It is an overwhelmingly obvious fact that credit card companies are now quickly changing their rules for credit card use in order to alleviate the problems that they are facing due to the economic recession and, more importantly, be ready for the activation of the credit card bill.
The credit card bill, officially known as the Credit Card Accountability, Responsibility and Disclosure Act was drafted early this year and signed into law by President Barack Obama just this May. The bill aims to control the way most credit card companies run their business, from limiting the freedom of the companies to arbitrarily raise interest rates to forcing them to make their bank statement and contract languages much easier for consumers to understand and comprehend. With the bill in place, the government hopes to level the field for consumers.
Ironically, what was meant to lessen the credit burden of consumers became one of the driving forces for the current widespread credit cuts and interest rate increases that credit card companies are doing. Right now, many credit card holders, regardless of the health of their credit scores, are finding it more and more expensive to keep their credit cards. As credit card companies continue to adapt their business model for the new credit card bill, credit card holders are getting hit very hard.
While credit card companies are busy adapting, the majority of credit card holders are unfortunately still clinging to their old ideas about credit. The biggest concern among them are usually their credit scores. More and more credit card holders are trying to live down some very bad terms from their credit card companies out of fear that opting out would hurt their credit score.
One example is the excessive rate hikes that credit card companies are imposing on their customers. Although most credit card holders would want to avoid having to live with an excessive rate hike, they are too scared of getting their available credit cut off which will hurt their credit score. Credit card holders are also worried that the continuing cutting down of credit will also negatively effect their credit scores, so much so that many of them are willing to sacrifice their finances in the interest of keeping their credit lines open.
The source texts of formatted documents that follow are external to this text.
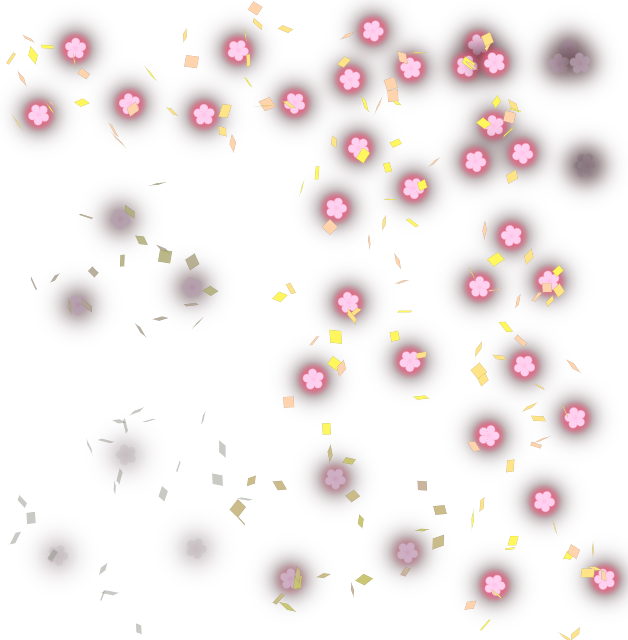
Write a Shadertoy shader that draws this background.

```glsl
const vec3 PAPER = vec3(1.0);
const vec3 SHADOW = vec3(0.27, 0.16, 0.18);
const vec3 GLOW = vec3(0.96, 0.40, 0.53);
const vec3 PETAL = vec3(1.0, 0.82, 0.94);
const vec3 PETAL_ASH = vec3(0.60, 0.55, 0.59);
const vec3 PAPER_ASH = vec3(0.56, 0.555, 0.52);
const vec3 YELLOW = vec3(1.0, 0.97, 0.36);
const vec3 AMBER = vec3(1.0, 0.89, 0.53);
const vec3 PEACH = vec3(1.0, 0.83, 0.68);
const float SHADOW_RADIUS = 0.030;
const float SHADOW_STRENGTH = 0.74;
const float GLOW_STRENGTH = 0.88;
const float PETAL_OFFSET = 0.0100;
const float PETAL_RADIUS = 0.0066;
const float CONFETTI_SIZE = 0.0106;   // largest half side
const float CONFETTI_REACH = 1.65;    // in burst spreads
const float CONFETTI_DENSITY = 195.0; // pieces per unit of spread
const float TAU = 6.28318;

struct Burst { vec2 center; float spread; float fade; };

vec4 hash4(float seed) {
    vec4 h = fract(vec4(seed) * vec4(0.1031, 0.1030, 0.0973, 0.1099));
    h += dot(h, h.wzxy + 33.33);
    return fract((h.xxyz + h.yzzw) * h.zywx);
}

mat2 rotation(float a) {
    float c = cos(a), s = sin(a);
    return mat2(c, s, -s, c);
}

float coverage(float d, float pixel) {
    return clamp(0.5 - d / pixel, 0.0, 1.0);
}

// Bursts hang in columns, widening and sinking row by row
Burst burstAt(int column, int row, int rows) {
    float c = float(column), r = float(row);
    if (column == 3)
        return Burst(vec2(0.89 + 0.025 * r, 0.91 - 0.168 * r), 0.018 - 0.014 * r, 0.7 + 0.23 * r);
    float t = column == 0 ? max(r - 1.0, 0.0) / 2.0 : r / float(rows - 1);
    float x = column == 0 ? (row == 0 ? 0.38 : 0.125 + 0.075 * min(2.0 * t, 1.0))
            : column == 1 ? 0.59 - 0.05 * t : 0.75 + 0.105 * t;
    float top = column == 0 ? 0.13 : 0.088;
    float y = 1.0 - mix(top, 0.80 + 0.03 * c, pow(t, 1.25));
    float spread = mix(0.077 - 0.027 * c, 0.117 - 0.012 * c, t);
    return Burst(vec2(x, y), spread, clamp(1.4 * t - 0.92 * c, 0.0, 1.0));
}

float flowerDistance(vec2 p) {
    float sector = TAU / 5.0;
    float a = mod(atan(p.y, p.x) + 0.5 * sector, sector) - 0.5 * sector;
    vec2 q = length(p) * vec2(cos(a), sin(a));
    return min(length(q - vec2(PETAL_OFFSET, 0.0)) - PETAL_RADIUS, length(p) - 0.007);
}

// Square tilted in space, seen as a parallelogram
float confettiDistance(vec2 p, vec4 h) {
    float squash = mix(0.08, 1.0, h.x * sqrt(h.x));
    mat2 inv = inverse(rotation(TAU * h.y) * mat2(1.0, 0.0, 0.0, squash) * rotation(TAU * h.z));
    vec2 rowLength = vec2(length(vec2(inv[0][0], inv[1][0])), length(vec2(inv[0][1], inv[1][1])));
    vec2 d = (abs(inv * p) - CONFETTI_SIZE * mix(0.65, 1.0, h.w)) / rowLength;
    return max(d.x, d.y);
}

vec3 drawFlower(vec3 color, vec2 p, float angle, float fade, float pixel) {
    float r = length(p);
    float shade = SHADOW_STRENGTH * exp(-r * r / (SHADOW_RADIUS * SHADOW_RADIUS));
    color = mix(color, SHADOW, shade * (1.0 - 0.66 * fade * fade));
    float glow = GLOW_STRENGTH * (1.0 - smoothstep(0.011, 0.030, r));
    color = mix(color, GLOW, glow * max(0.0, 1.0 - 1.4 * fade));
    vec3 petal = mix(PETAL, PETAL_ASH, fade);
    petal -= 0.05 * (1.0 - smoothstep(0.001, 0.006, r)) * vec3(0.0, 1.0, 0.5);
    float body = coverage(flowerDistance(rotation(angle) * p), 1.3 * pixel);
    return mix(color, petal, body * (1.0 - 0.85 * pow(fade, 4.0)));
}

vec3 drawConfetti(vec3 color, vec2 p, float seed, float fade, float pixel) {
    vec4 h = hash4(seed);
    float d = confettiDistance(p, h);
    float pick = hash4(seed + 0.37).x;
    vec3 paint = pick < 0.36 ? YELLOW : pick < 0.72 ? AMBER : PEACH;
    float rim = smoothstep(-0.0012, 0.0, d);
    paint = mix(paint, PAPER_ASH, fade) * (1.0 - 0.17 * rim);
    return mix(color, paint, coverage(d, pixel) * (1.0 - 0.53 * pow(fade, 4.0)));
}

vec3 drawBurst(vec3 color, vec2 p, Burst b, float seed, bool hasConfetti, float pixel) {
    // Three flowers on a loose triangle, the upper one closer in
    float turn = 1.72 + 0.3 * (hash4(seed).x - 0.5);
    for (int i = 0; i < 3; i++) {
        vec4 h = hash4(seed + 1.0 + float(i));
        float a = turn + TAU * float(i) / 3.0;
        float reach = b.spread * ((i == 0 ? 0.75 : 1.05) + 0.16 * (h.x - 0.5));
        color = drawFlower(color, p - reach * vec2(cos(a), sin(a)), h.y, b.fade, pixel);
    }
    // Paper pieces strewn over a disc
    int count = hasConfetti ? int(CONFETTI_DENSITY * b.spread) : 0;
    for (int i = 0; i < count; i++) {
        float id = seed + 8.0 + float(i);
        vec4 h = hash4(id + 0.61);
        float a = TAU * h.x;
        vec2 offset = CONFETTI_REACH * b.spread * pow(h.y, 0.6) * vec2(cos(a), sin(a));
        color = drawConfetti(color, p - offset, id, b.fade, pixel);
    }
    return color;
}

void mainImage(out vec4 fragColor, in vec2 fragCoord) {
    vec2 p = fragCoord / iResolution.y;
    float pixel = 1.0 / iResolution.y;
    vec3 color = PAPER;
    for (int column = 0; column < 4; column++) {
        int rows = column == 3 ? 2 : column == 2 ? 5 : 4;
        for (int row = 0; row < rows; row++) {
            Burst b = burstAt(column, row, rows);
            float seed = 64.0 * float(column * 5 + row) + 17.0;
            color = drawBurst(color, p - b.center, b, seed, column < 3, pixel);
        }
    }
    fragColor = vec4(color, 1.0);
}
```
Credit card holders need to refocus their finances on what is important: the avoidance of high costs rather should be top priority, not the credit score losses. Unless they are planning to make a loan soon, credit card holders should consider getting rid of high interest rates even though it means losing some credit score points.